Data records
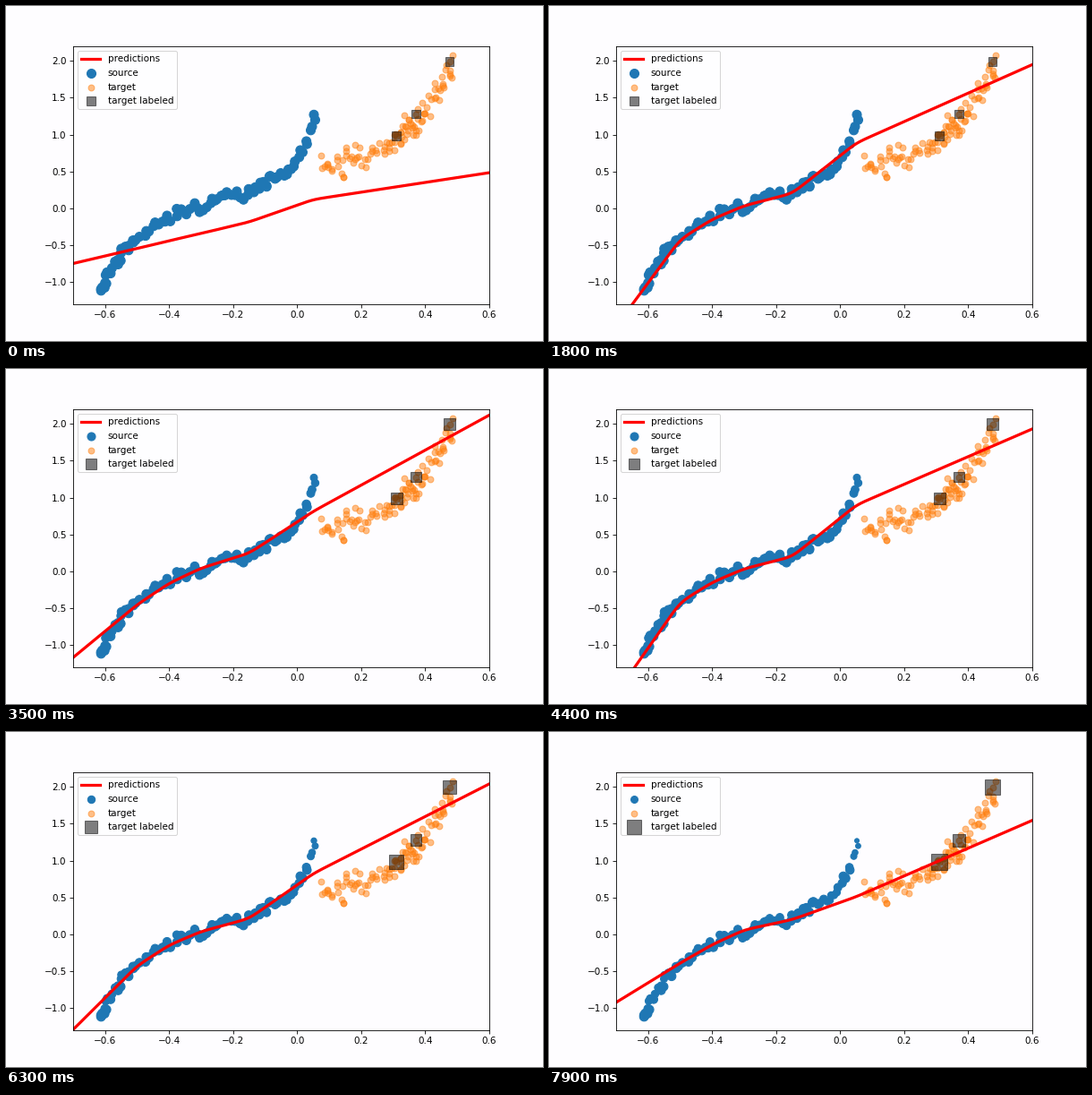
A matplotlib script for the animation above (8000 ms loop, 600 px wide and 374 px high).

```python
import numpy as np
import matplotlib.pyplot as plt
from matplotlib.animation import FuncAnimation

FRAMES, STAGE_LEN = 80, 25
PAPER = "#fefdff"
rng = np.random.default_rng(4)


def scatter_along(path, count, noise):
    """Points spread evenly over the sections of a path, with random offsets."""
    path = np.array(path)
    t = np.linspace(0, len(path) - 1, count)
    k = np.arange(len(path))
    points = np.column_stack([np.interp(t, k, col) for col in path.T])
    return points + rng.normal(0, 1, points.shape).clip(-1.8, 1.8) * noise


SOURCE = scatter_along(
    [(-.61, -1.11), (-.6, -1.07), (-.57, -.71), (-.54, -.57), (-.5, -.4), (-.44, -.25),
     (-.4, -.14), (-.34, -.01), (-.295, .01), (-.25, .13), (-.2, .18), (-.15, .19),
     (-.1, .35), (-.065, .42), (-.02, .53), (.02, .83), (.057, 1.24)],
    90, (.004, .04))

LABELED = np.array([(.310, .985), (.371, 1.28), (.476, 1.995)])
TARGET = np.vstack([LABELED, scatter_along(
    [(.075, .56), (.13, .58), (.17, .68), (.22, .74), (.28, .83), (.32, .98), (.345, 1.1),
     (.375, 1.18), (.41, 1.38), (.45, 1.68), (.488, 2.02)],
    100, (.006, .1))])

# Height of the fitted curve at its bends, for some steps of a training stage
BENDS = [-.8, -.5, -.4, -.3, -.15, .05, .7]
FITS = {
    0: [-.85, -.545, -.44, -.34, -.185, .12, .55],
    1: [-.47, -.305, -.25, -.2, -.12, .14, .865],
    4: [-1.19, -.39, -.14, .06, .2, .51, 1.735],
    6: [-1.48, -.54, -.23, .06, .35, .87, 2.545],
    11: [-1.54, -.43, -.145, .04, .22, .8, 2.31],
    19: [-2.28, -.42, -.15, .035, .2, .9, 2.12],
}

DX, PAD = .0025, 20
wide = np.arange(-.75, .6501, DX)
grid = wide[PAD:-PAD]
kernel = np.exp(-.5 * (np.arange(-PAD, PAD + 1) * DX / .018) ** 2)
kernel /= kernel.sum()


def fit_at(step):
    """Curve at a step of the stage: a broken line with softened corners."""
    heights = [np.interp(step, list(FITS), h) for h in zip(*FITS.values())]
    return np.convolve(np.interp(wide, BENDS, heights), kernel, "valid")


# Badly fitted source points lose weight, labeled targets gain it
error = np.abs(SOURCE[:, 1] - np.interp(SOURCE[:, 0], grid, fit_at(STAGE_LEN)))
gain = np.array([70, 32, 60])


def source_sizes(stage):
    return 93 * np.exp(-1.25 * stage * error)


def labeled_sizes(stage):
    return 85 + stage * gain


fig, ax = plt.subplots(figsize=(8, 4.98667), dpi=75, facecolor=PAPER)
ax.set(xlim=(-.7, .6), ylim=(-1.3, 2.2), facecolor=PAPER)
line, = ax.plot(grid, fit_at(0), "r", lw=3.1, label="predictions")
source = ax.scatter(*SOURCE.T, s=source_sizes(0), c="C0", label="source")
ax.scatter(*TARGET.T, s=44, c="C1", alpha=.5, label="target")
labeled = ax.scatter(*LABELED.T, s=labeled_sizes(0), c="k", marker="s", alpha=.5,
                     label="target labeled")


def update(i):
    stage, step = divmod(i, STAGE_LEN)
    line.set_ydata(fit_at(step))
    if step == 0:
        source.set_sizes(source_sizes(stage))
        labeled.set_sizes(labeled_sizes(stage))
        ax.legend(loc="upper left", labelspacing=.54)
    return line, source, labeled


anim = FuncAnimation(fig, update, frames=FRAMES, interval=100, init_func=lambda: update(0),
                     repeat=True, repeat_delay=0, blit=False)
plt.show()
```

...

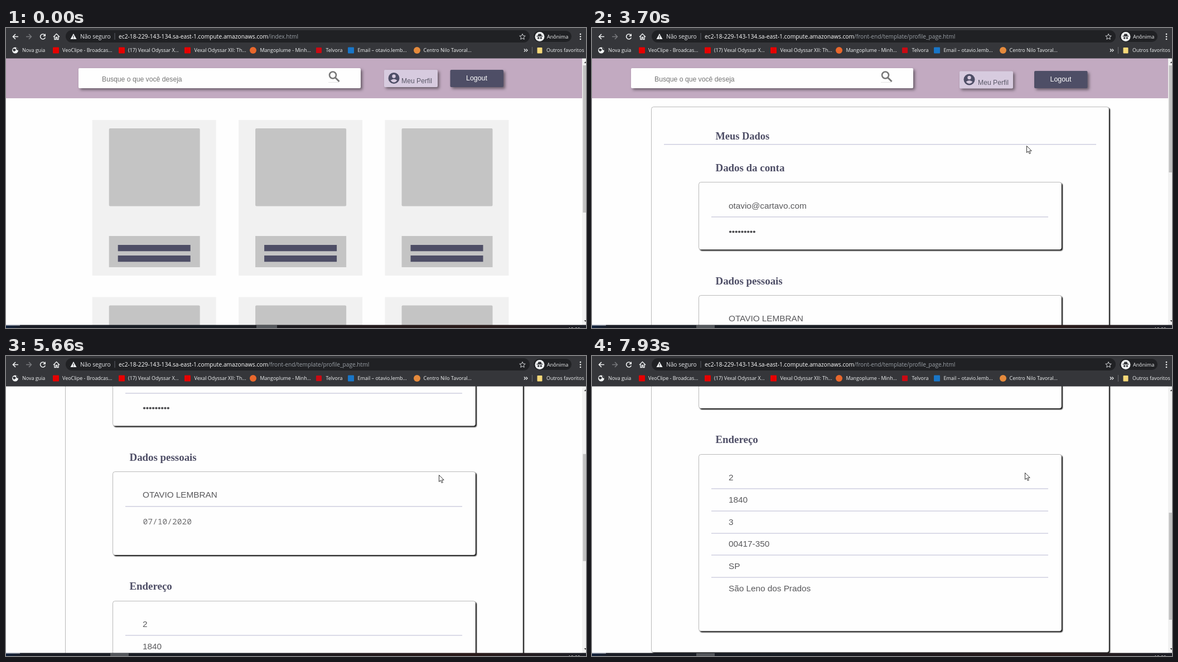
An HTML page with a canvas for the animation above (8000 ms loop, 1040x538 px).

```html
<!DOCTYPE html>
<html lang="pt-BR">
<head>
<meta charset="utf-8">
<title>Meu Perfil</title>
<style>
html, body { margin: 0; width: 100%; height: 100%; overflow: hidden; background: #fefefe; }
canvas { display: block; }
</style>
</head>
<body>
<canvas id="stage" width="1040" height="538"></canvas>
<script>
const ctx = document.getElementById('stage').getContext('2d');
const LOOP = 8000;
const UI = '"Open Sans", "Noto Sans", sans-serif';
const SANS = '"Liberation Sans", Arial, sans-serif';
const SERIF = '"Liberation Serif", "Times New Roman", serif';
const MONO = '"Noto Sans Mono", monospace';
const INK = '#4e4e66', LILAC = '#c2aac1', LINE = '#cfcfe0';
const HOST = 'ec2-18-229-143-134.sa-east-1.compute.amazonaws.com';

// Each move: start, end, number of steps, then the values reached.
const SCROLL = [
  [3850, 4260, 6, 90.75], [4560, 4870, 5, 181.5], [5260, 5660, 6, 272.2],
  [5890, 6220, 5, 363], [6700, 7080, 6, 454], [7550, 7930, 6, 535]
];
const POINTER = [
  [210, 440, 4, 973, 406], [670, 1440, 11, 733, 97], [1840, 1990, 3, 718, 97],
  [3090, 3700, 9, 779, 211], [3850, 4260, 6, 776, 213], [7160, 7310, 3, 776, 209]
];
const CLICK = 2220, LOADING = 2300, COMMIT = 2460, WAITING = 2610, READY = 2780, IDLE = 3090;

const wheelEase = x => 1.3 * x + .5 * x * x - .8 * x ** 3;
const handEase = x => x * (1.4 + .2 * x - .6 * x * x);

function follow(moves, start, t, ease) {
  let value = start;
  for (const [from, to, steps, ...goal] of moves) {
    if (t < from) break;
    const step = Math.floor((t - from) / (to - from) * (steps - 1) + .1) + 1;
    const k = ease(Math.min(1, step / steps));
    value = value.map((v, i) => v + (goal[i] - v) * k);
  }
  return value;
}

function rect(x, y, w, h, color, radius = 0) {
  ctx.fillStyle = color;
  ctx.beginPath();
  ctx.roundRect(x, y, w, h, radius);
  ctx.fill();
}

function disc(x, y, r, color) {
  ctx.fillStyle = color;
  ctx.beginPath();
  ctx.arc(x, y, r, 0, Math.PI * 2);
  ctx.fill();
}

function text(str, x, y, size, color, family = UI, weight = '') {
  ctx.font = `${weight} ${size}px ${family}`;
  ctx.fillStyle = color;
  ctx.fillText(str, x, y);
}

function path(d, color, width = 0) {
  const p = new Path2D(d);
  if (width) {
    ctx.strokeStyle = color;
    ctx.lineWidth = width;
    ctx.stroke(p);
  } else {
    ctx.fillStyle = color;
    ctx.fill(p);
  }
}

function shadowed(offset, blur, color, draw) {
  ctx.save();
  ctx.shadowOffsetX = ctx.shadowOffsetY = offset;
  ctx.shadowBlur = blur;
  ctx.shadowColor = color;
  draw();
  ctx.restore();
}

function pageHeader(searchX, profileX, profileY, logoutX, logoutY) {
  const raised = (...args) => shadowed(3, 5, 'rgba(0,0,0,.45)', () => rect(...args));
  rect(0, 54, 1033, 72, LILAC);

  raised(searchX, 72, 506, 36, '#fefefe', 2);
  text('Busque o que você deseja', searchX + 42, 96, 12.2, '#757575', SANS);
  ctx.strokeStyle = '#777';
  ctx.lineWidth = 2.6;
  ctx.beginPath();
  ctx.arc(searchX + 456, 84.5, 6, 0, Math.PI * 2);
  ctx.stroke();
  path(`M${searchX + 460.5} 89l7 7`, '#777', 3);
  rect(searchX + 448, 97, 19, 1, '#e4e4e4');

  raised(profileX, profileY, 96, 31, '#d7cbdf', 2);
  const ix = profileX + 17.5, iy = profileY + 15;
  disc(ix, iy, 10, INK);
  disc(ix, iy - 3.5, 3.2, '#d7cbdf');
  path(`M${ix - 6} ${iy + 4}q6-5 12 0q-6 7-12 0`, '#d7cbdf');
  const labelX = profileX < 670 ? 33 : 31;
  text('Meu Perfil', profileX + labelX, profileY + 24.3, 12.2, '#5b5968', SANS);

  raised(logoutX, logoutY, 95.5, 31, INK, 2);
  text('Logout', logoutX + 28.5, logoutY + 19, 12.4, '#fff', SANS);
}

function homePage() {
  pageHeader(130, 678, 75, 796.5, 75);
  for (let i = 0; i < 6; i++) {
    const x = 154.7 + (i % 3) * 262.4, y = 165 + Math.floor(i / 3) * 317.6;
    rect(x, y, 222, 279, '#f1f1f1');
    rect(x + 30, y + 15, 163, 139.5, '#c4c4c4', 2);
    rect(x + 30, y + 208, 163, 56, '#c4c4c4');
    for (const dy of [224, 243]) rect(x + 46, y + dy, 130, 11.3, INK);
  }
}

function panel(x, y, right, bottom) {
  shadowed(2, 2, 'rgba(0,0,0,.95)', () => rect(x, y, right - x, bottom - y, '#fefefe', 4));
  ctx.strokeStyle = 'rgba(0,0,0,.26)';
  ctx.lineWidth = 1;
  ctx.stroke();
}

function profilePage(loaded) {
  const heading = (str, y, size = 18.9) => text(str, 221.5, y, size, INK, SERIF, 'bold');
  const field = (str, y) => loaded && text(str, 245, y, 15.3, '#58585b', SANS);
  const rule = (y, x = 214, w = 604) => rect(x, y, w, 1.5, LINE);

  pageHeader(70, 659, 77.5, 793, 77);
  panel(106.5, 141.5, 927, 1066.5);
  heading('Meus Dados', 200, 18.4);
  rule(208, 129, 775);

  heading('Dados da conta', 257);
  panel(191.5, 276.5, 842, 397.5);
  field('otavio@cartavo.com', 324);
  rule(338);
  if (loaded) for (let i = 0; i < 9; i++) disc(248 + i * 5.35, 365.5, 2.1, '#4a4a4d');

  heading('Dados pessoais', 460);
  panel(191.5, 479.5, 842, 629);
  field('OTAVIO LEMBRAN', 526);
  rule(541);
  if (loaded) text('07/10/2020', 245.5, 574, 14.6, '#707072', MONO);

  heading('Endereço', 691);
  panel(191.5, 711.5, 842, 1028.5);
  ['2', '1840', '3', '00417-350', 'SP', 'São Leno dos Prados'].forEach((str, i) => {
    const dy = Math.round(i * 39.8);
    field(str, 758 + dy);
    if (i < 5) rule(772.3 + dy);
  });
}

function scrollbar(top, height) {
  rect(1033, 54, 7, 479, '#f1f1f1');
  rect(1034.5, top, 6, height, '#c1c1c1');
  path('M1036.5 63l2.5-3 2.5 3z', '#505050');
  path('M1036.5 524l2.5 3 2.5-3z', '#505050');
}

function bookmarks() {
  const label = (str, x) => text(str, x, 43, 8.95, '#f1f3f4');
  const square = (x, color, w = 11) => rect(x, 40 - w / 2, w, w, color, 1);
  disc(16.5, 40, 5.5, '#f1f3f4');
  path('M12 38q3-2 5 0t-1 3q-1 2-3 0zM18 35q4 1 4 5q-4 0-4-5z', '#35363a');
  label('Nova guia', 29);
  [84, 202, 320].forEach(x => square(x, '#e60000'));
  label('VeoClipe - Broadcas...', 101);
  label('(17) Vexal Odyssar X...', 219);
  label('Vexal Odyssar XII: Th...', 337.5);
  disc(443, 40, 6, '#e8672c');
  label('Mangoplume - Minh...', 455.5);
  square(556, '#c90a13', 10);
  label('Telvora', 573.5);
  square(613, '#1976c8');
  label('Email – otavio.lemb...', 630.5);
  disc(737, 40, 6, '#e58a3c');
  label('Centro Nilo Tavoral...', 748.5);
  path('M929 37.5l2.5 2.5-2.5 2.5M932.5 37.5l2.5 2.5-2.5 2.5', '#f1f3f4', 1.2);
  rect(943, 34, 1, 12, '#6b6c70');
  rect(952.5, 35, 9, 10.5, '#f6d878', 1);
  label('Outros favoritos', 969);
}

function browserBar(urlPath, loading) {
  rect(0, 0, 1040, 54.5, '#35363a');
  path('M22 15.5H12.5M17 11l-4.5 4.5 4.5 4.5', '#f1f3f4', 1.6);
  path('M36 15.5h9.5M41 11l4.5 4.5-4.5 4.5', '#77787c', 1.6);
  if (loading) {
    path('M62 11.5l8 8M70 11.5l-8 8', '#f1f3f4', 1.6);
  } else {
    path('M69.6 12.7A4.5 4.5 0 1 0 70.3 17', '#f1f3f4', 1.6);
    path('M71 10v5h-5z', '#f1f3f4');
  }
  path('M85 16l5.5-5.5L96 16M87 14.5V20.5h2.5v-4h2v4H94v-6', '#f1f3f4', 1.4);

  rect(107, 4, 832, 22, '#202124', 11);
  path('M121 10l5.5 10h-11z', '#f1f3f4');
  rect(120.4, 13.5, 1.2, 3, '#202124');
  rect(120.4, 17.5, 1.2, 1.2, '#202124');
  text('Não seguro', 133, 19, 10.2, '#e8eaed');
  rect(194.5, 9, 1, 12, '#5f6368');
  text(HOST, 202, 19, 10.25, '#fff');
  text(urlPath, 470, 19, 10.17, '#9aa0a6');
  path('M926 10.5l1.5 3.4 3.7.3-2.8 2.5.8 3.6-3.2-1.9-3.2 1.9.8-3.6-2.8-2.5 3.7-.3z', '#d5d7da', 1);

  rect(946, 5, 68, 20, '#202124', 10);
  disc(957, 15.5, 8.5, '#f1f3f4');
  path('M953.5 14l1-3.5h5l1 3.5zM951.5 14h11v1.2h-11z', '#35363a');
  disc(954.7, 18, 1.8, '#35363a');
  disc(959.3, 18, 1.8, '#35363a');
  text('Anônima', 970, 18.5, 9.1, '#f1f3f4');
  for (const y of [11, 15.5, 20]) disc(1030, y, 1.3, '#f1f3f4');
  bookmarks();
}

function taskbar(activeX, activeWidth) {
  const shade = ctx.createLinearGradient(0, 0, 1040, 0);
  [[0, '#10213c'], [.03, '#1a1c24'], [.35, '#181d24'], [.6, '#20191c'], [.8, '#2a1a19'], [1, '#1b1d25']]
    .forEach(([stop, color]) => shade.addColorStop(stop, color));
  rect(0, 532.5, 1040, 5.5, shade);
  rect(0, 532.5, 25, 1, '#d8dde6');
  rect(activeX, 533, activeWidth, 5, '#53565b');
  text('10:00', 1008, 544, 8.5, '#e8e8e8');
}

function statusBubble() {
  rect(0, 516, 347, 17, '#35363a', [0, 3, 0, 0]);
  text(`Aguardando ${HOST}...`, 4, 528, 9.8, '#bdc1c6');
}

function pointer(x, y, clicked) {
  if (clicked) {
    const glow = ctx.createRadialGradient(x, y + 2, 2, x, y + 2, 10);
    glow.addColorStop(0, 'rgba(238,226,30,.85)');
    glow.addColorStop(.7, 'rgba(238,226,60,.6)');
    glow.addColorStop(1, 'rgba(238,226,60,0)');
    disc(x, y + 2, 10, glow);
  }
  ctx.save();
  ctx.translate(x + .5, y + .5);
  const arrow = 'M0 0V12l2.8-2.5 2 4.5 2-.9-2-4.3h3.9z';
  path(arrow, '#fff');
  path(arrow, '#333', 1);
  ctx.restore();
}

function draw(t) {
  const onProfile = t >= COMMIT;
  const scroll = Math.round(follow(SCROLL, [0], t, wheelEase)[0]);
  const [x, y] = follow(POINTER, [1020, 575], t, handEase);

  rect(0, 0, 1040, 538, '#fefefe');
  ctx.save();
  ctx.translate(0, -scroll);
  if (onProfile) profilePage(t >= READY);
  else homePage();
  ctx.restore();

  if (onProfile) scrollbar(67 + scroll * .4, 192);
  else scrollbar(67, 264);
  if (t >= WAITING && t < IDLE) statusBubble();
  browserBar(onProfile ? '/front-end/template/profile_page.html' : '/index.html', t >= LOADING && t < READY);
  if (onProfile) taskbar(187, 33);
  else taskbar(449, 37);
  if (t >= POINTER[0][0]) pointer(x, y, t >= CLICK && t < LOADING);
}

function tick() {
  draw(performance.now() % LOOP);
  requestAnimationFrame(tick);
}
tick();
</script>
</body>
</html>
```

▶ **TASK DESCRIPTION**: Please copy out each line in the entries that mentions the string "disc".

▶ **TASK RESPONSE**:
function disc(x, y, r, color) {
  disc(ix, iy, 10, INK);
  disc(ix, iy - 3.5, 3.2, '#d7cbdf');
  if (loaded) for (let i = 0; i < 9; i++) disc(248 + i * 5.35, 365.5, 2.1, '#4a4a4d');
  disc(16.5, 40, 5.5, '#f1f3f4');
  disc(443, 40, 6, '#e8672c');
  disc(737, 40, 6, '#e58a3c');
  disc(957, 15.5, 8.5, '#f1f3f4');
  disc(954.7, 18, 1.8, '#35363a');
  disc(959.3, 18, 1.8, '#35363a');
  for (const y of [11, 15.5, 20]) disc(1030, y, 1.3, '#f1f3f4');
    disc(x, y + 2, 10, glow);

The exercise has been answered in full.